In the month of January, the S&P 500 Index lost -4.96%, its ninth lowest return of the index since 1926.[i] IFA Index Portfolio 100, which is our globally diversified portfolio of equities with tilts towards small cap and value stocks, lost -6.25% during the same time. Should investors take these losses as signs of more financial pain to come?

Of course not!

We say this with confidence because history has been on our side. The benefit of having hard-nosed data is that we don’t have to rely on gut instincts or random guesses. While we would never say with absolute certainty what the future holds, we can observe similar market environments in the past to give us some degree of insight. There will always be those investors who believe that “this time is different,” to which we would respond, “that is what most people with gambling problems say as well.”

Going all the way back to 1926, whenever a year started off with a negative January the subsequent 11 month period was positive 59% of the time, with an average return of approximately 7%. Further, from its most recent peak on November 3 of 2015, the S&P 500 has lost -10.43% through January 15, 2016. We can look into subsequent 1, 3, and 5 year annualized returns across domestic, international developed, and emerging markets after similar declines. The table below shows these exact metrics.

For example, for US Large Cap stocks there have been 152 periods from 1926 through 2015 where there have been 10% declines. The subsequent 1, 3, and 5 year annualized returns were, on average, 11.95%, 8.94%, and 10.07%, respectively. Similarly, when the US Large Cap stocks have declined by 20%, which has happened 39 times in the past, subsequent returns have been 10.43%, 7.58%, and 9.63%, respectively. There have been similar trends across the international/developed and emerging markets as well.

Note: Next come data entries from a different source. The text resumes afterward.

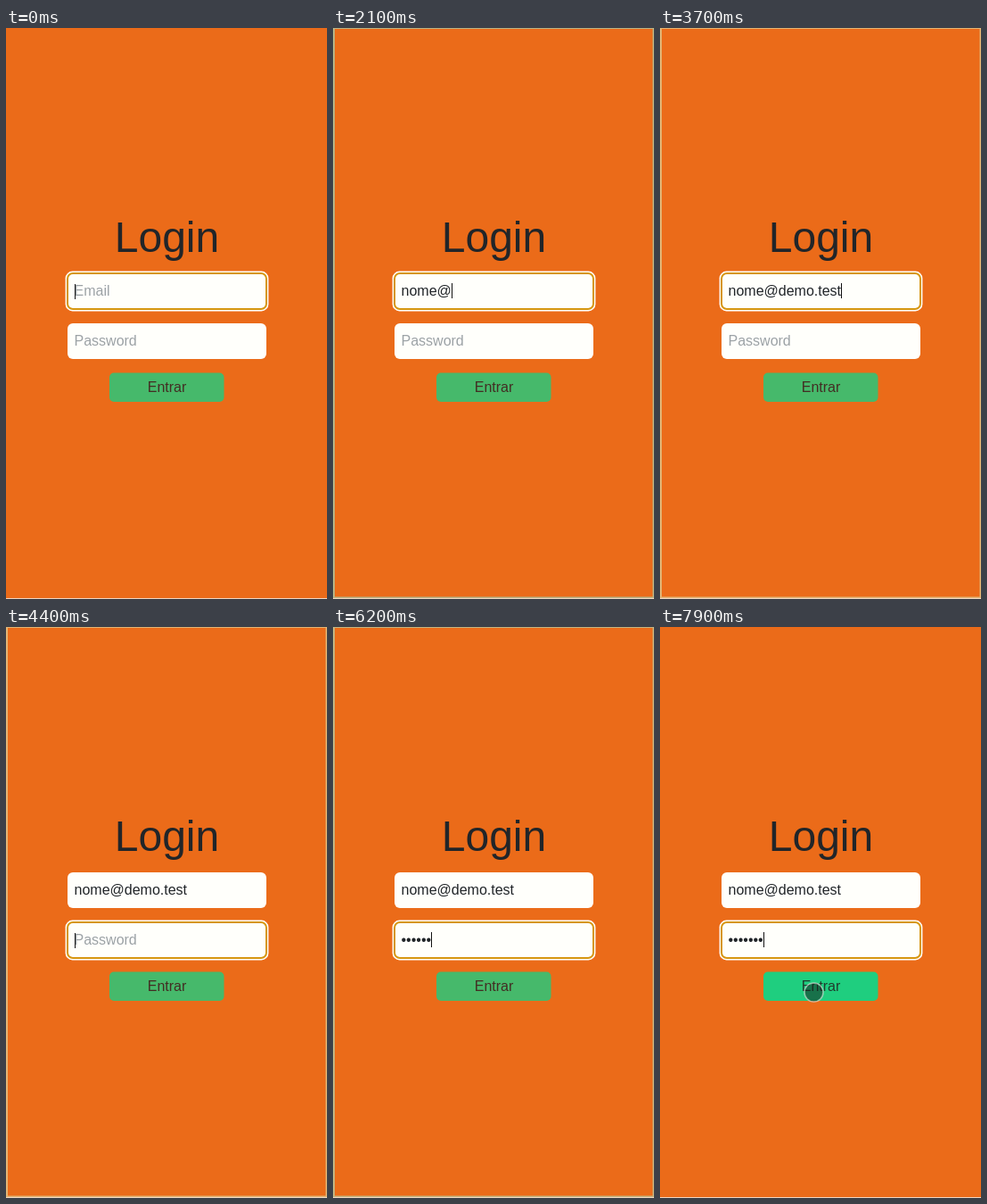
Write an HTML page with a canvas that moves like this. It is 360 px wide and 640 px high and loops after 8000 ms.

```html
<!DOCTYPE html>
<html lang="pt">
<head>
<meta charset="utf-8">
<title>Login</title>
<style>
  html, body { margin: 0; width: 100%; height: 100%; overflow: hidden; background: #eb6b19; }
  canvas { display: block; }
</style>
</head>
<body>
<canvas id="stage" width="360" height="640"></canvas>
<script>
const ctx = document.getElementById('stage').getContext('2d');
const LOOP = 8000, STEP = 100;
const EMAIL = 'nome@demo.test';
const INK = '#212529', WHITE = '#fffffb', ORANGE = '#eb6b19';
const TEXT_X = 76.5, CENTER = 180.5;
const PASSWORD_FOCUS = 4400, HOVER = 6800, TAP = 7900;

const progress = (t, start, end) => Math.min(1, Math.max(0, (t - start) / (end - start)));
const mix = (a, b, p) => a + (b - a) * p;

// Characters typed so far in one burst; a pace below 1 starts fast and slows down.
const typed = (t, start, end, count, pace) =>
  t < start ? 0 : 1 + Math.floor((count - 1) * progress(t, start, end) ** pace);

const emailLength = t =>
  typed(t, 1300, 1700, 4, 1) + typed(t, 2100, 2200, 1, 1) + typed(t, 2700, 3700, 9, 0.6);
const passwordLength = t => typed(t, 5000, 6500, 7, 0.75);

function box(x, y, w, h, r, color) {
  ctx.fillStyle = color;
  ctx.beginPath();
  ctx.roundRect(x, y, w, h, r);
  ctx.fill();
}

function text(str, x, y, color, size = 16, align = 'left') {
  ctx.font = `${size}px "Liberation Sans", Arial, sans-serif`;
  ctx.textAlign = align;
  ctx.fillStyle = color;
  ctx.fillText(str, x, y);
}

function field(y, value, placeholder, focused) {
  if (focused) {
    box(66.6, y - 2.4, 227.8, 44.8, 8, WHITE);
    box(68, y - 1, 225, 42, 7, '#d6960f');
    box(70, y + 1, 221, 38, 5, WHITE);
  } else {
    box(69, y, 223, 40, 6, WHITE);
  }
  text(value || placeholder, TEXT_X, y + 25, value ? INK : '#9ca2a6');
  if (focused) {
    const caret = Math.round(TEXT_X + ctx.measureText(value).width);
    ctx.fillStyle = '#111';
    ctx.fillRect(caret, y + (value ? 11 : 12), 1, 17);
  }
}

// While keys are pressed the stage has a frame that warms from green to tan.
function edges(t) {
  const start = t < 5000 ? 1300 : 5000;
  const end = t < 5000 ? 4800 : HOVER;
  if (t >= start && t < end) {
    const p = progress(t, start, start + 2400);
    ctx.fillStyle = `rgb(${mix(163, 226, p)}, ${mix(179, 182, p)}, ${mix(142, 118, p)})`;
    ctx.fillRect(0, 0, 360, 1);
    ctx.fillRect(0, 0, 2, 640);
    ctx.fillRect(358.5, 0, 1.5, 640);
    ctx.fillRect(0, 637.5, 360, 1.5);
  }
  ctx.fillStyle = '#f0d6c2';
  ctx.fillRect(0, 639, 360, 1);
}

// The pointer sweeps in from the right, overshoots, then settles for the tap.
function pointer(t) {
  const q = progress(t, HOVER, 7400) - 1;
  const swing = 1 + 3 * q ** 3 + 2 * q ** 2;
  const x = t < TAP ? mix(325, 190, swing) : 172.5;
  const y = mix(416, 409.5, Math.min(1, swing));
  ctx.beginPath();
  ctx.arc(x, y, 10.5, 0, Math.PI * 2);
  ctx.fillStyle = 'rgba(20, 28, 24, 0.52)';
  ctx.fill();
  ctx.lineWidth = 1.5;
  ctx.strokeStyle = 'rgba(215, 225, 215, 0.65)';
  ctx.stroke();
}

function draw(t) {
  ctx.fillStyle = ORANGE;
  ctx.fillRect(0, 0, 360, 640);
  edges(t);
  text('Login', CENTER, 251, INK, 48, 'center');

  const onPassword = t >= PASSWORD_FOCUS;
  field(275, EMAIL.slice(0, emailLength(t)), 'Email', !onPassword);
  field(331, '•'.repeat(passwordLength(t)), 'Password', onPassword);

  const hover = t >= HOVER;
  box(116, 386.5, 128.5, 32.5, 5, hover ? '#1fce7f' : '#46b96b');
  text('Entrar', CENTER, 408, hover ? '#213b2e' : '#432d23', 16, 'center');
  if (hover) pointer(t);
}

function tick() {
  const t = performance.now() % LOOP;
  draw(t - t % STEP);
  requestAnimationFrame(tick);
}
tick();
</script>
</body>
</html>
```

Negative returns don’t necessarily lead to further negative returns. In fact, history seems to suggest the opposite. But what about volatility? Volatility measures both down and upside movements within the market and many professional traders believe it to be a great technical indicator. Unfortunately, volatility does not provide much insight in terms of future expectations, at least over multiple years. Once we move outside daily, monthly and even annual volatility estimates, which many statisticians have described as “random noise,” volatility (as measured by standard deviation) and realized returns have had a very loose relationship. Grouping the returns of the S&P 500 Index by decade going back to 1930, we can see that there have been periods of high volatility and high returns, high volatility and high realized returns, low volatility and high realized returns and low volatility and low realized returns. See table below.

The markets have tested investor discipline so far this year. While the S&P 500 has delivered its ninth worst performance in measured history, we need to be careful about extrapolating these results into the future. History has shown that more often than not, a deep decline has usually resulted in favorable returns for investors over subsequent short term time periods. Although times are volatile, we should embrace market volatility as it indicates a properly functioning market. More uncertainty should lead to more volatility. Nobody knows for sure what the future will hold, but if it is anything like it has been in the past, then investors should be excited. As always, maintaining discipline through all market environments is essential. Abandoning long term discipline and inviting short term emotion more often than not leads to bad financial outcomes.

Strap in and hold on for the ride.



[i] Dimensional Fund Advisors. Recent Market Volatility. Dimesional Fund Advisors, LP: February 2016.